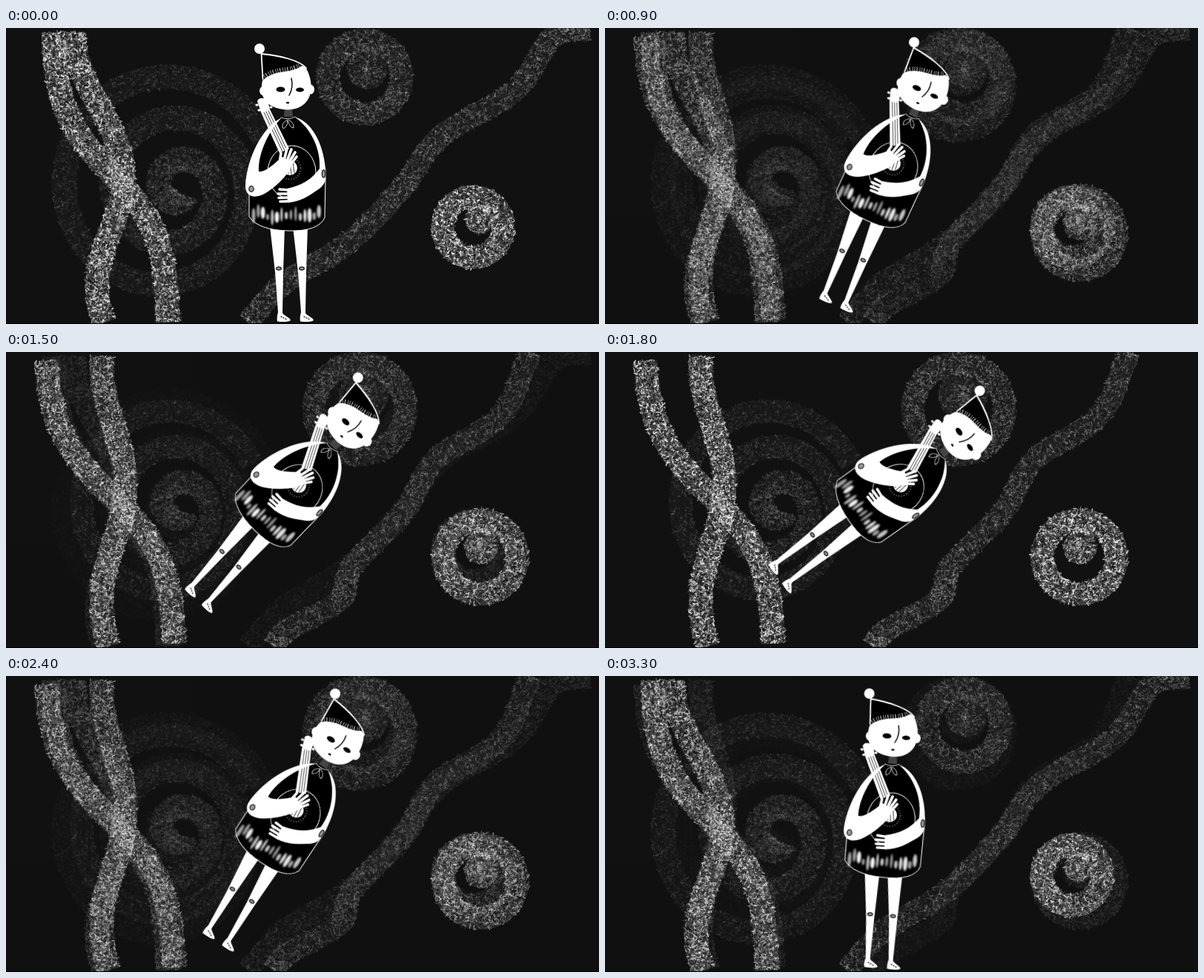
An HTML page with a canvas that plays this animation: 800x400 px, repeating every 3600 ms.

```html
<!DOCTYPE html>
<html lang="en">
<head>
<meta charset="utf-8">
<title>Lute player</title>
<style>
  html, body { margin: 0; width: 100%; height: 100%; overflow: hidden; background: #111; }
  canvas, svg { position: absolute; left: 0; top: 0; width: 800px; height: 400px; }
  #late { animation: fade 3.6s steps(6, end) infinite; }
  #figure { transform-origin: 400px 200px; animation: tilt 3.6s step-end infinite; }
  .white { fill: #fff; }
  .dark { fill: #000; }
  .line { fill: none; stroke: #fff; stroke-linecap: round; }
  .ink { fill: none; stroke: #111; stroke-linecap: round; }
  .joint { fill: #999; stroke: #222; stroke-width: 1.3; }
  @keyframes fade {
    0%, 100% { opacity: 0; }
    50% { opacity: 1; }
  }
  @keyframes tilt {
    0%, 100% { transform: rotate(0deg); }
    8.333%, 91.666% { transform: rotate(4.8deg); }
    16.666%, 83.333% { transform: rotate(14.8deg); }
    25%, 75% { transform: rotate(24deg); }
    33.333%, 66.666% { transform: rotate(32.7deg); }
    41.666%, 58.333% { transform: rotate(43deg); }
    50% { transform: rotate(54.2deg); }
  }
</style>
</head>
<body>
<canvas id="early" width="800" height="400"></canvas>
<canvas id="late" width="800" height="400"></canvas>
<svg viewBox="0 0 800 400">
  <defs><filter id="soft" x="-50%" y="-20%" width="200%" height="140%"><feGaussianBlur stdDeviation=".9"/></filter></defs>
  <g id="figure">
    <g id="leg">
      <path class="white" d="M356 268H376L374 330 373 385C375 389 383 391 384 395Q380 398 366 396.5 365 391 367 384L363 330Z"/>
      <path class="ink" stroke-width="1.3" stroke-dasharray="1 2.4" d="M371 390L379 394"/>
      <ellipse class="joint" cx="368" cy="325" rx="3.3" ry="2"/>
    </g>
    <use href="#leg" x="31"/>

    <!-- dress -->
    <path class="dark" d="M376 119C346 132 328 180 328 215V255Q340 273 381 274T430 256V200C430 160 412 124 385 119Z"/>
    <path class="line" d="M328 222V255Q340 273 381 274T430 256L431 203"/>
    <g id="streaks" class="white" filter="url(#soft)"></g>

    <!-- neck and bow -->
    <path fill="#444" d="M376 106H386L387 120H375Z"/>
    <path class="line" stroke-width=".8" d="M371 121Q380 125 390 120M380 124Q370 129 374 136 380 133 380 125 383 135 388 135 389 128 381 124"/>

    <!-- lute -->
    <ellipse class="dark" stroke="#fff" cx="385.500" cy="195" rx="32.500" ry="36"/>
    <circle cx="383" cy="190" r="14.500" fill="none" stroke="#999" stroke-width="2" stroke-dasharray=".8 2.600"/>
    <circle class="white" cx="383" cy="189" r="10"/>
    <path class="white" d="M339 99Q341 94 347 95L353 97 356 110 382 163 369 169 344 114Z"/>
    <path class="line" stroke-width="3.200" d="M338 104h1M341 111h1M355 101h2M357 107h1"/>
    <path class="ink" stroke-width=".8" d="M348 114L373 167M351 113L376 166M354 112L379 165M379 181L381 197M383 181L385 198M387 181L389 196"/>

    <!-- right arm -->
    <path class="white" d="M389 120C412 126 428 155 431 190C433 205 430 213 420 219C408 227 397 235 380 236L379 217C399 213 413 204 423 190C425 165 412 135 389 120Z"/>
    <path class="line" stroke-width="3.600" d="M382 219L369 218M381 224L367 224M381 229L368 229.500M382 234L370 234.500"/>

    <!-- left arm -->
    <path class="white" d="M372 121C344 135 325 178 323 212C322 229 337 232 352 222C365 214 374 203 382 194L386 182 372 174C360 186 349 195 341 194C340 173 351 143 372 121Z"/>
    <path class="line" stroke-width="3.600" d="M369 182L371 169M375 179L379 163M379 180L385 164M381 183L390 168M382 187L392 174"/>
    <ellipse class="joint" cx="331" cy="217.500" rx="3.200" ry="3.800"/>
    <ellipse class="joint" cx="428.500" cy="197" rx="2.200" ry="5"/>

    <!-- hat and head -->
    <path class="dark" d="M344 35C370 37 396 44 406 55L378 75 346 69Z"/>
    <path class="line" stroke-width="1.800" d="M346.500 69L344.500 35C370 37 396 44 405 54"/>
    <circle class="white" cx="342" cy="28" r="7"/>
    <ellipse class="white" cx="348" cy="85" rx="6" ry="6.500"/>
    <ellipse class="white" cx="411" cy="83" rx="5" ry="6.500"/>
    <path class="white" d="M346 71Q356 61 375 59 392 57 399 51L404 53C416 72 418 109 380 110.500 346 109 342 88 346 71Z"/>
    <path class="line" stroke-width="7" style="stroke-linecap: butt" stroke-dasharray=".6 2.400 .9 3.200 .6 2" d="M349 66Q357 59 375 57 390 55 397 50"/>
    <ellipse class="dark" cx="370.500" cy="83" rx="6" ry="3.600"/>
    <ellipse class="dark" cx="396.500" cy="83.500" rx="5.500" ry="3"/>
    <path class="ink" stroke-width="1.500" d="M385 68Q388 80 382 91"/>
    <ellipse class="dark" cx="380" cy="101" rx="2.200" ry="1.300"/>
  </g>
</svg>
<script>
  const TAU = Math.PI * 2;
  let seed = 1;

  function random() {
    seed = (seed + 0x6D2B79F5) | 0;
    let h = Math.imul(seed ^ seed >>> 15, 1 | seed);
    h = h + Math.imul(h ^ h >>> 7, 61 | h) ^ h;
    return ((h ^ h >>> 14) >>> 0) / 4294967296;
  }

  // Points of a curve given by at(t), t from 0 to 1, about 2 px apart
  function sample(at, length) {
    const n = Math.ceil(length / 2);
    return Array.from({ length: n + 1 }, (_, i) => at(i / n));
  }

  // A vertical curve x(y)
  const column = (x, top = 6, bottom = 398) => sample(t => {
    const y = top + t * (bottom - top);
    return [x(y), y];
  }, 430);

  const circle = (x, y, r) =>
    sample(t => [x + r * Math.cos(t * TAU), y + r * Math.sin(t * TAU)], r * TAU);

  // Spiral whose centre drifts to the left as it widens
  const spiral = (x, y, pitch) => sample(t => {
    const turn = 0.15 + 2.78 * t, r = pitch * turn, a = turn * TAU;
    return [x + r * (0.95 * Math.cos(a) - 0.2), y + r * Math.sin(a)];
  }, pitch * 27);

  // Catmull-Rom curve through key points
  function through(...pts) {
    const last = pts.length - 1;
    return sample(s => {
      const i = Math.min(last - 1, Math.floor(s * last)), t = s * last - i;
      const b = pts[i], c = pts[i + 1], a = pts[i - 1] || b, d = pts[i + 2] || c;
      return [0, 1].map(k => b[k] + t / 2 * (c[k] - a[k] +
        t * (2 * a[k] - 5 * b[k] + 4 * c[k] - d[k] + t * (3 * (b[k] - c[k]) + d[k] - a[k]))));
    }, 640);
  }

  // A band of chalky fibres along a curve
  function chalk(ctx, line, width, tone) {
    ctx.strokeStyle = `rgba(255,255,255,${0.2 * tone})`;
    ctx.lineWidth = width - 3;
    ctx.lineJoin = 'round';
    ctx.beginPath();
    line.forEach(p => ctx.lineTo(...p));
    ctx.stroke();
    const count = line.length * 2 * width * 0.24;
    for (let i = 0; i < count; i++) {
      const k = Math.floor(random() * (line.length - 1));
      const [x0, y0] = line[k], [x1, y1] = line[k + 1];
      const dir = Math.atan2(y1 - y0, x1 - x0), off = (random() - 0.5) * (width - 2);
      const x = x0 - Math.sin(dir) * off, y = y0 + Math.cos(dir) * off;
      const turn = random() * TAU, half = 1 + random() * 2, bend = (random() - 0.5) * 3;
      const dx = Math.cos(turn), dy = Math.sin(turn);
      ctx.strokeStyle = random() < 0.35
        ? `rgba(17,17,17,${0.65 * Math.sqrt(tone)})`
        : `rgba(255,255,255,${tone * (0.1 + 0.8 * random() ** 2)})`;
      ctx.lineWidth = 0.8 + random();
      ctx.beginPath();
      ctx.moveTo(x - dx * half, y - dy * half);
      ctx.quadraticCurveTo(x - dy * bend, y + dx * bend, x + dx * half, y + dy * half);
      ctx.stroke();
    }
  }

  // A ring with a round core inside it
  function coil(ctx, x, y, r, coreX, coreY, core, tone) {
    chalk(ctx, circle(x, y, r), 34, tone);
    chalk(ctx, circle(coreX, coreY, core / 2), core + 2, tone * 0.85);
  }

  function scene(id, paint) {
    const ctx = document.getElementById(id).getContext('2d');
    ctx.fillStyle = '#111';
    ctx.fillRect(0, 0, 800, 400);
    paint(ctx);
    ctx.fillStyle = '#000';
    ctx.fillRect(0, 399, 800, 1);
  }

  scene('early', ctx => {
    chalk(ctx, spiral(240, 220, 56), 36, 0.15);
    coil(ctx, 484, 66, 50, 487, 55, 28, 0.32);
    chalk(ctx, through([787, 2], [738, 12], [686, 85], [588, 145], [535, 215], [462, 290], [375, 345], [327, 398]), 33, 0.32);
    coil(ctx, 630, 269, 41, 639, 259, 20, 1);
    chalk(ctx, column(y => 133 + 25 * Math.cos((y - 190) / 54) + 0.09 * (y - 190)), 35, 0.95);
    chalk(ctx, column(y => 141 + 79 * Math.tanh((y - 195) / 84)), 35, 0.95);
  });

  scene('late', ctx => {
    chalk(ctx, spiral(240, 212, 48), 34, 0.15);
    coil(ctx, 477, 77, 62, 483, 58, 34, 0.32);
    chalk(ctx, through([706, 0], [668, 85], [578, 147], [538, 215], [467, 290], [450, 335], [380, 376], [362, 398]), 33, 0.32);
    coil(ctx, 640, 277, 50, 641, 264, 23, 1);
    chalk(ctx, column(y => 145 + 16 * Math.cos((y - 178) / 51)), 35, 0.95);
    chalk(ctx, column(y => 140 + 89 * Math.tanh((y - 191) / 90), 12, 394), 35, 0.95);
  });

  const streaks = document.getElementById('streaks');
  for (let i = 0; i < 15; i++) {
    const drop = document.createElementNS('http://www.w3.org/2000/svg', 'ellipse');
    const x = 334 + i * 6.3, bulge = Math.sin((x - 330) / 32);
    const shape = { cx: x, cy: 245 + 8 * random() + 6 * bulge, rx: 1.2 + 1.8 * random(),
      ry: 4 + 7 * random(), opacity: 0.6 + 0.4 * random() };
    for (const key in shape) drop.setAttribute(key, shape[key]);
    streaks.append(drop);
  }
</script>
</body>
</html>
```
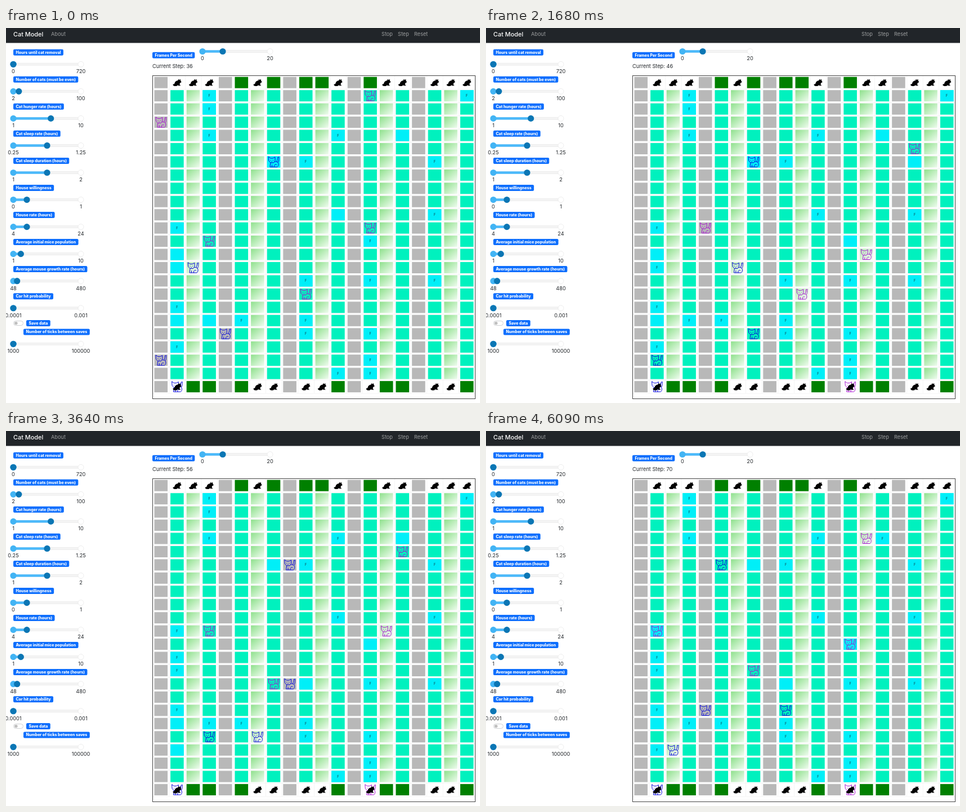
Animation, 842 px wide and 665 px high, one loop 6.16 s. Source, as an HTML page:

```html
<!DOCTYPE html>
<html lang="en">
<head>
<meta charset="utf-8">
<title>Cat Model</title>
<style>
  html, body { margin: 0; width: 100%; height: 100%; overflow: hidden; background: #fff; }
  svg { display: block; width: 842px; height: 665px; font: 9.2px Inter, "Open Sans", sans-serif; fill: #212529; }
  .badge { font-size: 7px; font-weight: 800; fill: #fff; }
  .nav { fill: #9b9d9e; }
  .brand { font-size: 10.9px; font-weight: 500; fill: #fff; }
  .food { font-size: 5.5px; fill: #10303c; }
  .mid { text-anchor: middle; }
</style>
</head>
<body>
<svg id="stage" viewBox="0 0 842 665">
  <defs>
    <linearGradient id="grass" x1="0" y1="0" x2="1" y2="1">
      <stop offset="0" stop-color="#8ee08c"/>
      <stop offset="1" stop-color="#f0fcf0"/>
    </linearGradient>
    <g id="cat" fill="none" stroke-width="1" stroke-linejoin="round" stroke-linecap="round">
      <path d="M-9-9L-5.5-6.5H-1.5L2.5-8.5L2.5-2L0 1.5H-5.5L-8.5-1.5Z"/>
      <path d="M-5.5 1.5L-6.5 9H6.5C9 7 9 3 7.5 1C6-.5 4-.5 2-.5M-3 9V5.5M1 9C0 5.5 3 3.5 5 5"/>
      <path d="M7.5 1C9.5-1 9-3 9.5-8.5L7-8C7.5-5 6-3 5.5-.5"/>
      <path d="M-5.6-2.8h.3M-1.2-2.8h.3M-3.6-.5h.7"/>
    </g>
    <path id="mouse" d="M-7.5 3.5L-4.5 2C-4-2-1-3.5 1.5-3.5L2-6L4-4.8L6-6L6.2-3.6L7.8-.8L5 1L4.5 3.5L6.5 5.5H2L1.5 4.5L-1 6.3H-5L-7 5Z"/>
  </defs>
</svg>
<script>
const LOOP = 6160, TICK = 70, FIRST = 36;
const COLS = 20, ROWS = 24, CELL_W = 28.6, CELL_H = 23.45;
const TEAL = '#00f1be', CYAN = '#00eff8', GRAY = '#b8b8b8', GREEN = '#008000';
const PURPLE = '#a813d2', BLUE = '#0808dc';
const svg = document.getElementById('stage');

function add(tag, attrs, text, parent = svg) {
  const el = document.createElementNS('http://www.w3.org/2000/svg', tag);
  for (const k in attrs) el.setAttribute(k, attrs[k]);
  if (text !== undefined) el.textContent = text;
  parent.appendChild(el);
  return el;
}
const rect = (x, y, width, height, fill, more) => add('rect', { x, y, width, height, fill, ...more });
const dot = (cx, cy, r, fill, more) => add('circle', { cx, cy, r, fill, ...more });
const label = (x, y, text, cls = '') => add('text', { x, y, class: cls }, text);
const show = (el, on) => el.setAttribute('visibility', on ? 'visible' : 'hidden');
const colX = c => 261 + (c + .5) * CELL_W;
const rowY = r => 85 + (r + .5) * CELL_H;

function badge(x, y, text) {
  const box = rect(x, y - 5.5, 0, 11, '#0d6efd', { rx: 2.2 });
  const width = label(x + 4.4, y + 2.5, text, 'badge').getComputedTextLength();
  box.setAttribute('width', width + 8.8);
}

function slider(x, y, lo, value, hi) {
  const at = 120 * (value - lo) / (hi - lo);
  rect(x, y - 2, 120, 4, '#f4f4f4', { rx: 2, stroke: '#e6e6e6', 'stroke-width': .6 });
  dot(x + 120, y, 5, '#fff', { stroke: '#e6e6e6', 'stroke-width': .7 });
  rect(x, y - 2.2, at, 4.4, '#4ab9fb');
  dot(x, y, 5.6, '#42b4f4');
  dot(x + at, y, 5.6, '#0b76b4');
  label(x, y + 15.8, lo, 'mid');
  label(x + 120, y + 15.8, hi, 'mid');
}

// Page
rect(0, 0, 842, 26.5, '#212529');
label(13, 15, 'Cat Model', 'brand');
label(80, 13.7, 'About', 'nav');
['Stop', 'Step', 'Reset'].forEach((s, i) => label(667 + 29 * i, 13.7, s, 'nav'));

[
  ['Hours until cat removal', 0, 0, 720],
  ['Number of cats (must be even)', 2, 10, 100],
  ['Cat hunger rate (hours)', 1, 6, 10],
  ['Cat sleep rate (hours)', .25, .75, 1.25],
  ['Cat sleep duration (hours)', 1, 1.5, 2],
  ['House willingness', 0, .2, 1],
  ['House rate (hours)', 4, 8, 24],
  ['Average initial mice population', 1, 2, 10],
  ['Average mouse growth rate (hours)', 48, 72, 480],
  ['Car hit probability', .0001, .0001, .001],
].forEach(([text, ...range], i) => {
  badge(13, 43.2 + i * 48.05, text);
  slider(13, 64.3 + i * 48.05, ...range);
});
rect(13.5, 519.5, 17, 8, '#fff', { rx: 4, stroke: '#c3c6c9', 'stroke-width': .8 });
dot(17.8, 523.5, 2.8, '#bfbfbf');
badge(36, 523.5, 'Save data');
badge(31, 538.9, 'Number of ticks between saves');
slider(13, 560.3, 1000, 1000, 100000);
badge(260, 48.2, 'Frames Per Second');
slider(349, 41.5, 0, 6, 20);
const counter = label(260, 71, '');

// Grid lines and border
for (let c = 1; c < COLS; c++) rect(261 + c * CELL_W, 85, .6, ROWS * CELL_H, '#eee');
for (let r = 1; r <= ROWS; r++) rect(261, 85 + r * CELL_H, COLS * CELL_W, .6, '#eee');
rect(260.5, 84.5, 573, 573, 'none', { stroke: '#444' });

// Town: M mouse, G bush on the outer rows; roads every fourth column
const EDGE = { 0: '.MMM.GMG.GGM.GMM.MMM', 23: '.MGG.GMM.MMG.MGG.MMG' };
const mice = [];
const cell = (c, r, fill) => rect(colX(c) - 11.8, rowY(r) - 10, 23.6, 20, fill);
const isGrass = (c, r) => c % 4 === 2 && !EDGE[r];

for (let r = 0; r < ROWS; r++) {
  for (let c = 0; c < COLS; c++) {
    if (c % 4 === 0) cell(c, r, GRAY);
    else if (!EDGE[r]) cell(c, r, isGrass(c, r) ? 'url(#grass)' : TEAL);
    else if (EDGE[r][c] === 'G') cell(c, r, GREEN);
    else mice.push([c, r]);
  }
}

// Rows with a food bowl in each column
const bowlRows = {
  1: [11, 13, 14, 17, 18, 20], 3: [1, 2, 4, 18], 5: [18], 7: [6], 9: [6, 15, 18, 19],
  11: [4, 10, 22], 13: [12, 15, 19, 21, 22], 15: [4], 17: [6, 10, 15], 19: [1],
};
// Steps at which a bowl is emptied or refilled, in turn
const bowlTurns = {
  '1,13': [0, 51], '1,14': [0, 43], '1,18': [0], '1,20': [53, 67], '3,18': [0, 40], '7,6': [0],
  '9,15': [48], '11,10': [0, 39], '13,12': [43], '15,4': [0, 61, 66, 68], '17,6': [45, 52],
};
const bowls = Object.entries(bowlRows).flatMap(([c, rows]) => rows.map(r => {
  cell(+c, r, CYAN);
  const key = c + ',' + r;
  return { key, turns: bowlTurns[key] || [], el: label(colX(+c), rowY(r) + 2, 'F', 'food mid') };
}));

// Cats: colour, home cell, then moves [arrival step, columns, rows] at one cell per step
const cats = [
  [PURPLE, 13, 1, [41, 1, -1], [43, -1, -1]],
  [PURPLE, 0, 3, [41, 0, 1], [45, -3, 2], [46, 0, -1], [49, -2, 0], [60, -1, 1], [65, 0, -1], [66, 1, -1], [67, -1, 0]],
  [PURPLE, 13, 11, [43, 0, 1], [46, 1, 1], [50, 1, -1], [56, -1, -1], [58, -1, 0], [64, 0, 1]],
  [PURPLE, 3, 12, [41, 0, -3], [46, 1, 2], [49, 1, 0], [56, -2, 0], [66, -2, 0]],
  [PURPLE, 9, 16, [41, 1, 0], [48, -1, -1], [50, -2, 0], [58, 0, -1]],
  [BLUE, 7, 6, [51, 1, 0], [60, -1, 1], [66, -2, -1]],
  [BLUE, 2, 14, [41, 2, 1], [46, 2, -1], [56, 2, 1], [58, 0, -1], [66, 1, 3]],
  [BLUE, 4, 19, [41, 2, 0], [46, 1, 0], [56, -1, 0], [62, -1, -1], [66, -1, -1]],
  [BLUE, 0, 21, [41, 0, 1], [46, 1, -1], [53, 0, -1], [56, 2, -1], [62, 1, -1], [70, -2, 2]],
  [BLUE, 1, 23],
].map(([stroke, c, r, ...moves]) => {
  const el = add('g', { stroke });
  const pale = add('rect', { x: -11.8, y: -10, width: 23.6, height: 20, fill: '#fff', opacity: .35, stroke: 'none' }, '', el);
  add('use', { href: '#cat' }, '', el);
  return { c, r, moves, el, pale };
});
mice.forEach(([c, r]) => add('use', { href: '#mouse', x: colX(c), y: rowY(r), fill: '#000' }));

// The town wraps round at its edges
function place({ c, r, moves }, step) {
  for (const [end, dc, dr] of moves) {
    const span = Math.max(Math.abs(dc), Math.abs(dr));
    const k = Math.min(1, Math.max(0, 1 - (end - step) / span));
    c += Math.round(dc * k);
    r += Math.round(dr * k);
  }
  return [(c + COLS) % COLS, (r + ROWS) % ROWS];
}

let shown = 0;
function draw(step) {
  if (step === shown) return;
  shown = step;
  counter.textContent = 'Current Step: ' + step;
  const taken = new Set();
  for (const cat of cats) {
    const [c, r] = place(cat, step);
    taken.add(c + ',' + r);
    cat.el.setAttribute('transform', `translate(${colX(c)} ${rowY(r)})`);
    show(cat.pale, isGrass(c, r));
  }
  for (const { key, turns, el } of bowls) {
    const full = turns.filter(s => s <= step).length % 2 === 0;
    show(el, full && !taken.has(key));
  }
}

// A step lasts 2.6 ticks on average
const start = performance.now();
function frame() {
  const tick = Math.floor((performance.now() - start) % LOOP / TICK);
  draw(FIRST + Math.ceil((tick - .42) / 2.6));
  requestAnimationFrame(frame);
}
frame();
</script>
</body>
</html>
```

**WHAT YOU NEED TO DO**
In the records above, find the lines holding "height". Copy each one.

**OUTPUT BELOW**
  html, body { margin: 0; width: 100%; height: 100%; overflow: hidden; background: #111; }
  canvas, svg { position: absolute; left: 0; top: 0; width: 800px; height: 400px; }
<canvas id="early" width="800" height="400"></canvas>
<canvas id="late" width="800" height="400"></canvas>
  <defs><filter id="soft" x="-50%" y="-20%" width="200%" height="140%"><feGaussianBlur stdDeviation=".9"/></filter></defs>
  html, body { margin: 0; width: 100%; height: 100%; overflow: hidden; background: #fff; }
  svg { display: block; width: 842px; height: 665px; font: 9.2px Inter, "Open Sans", sans-serif; fill: #212529; }
const rect = (x, y, width, height, fill, more) => add('rect', { x, y, width, height, fill, ...more });
  const pale = add('rect', { x: -11.8, y: -10, width: 23.6, height: 20, fill: '#fff', opacity: .35, stroke: 'none' }, '', el);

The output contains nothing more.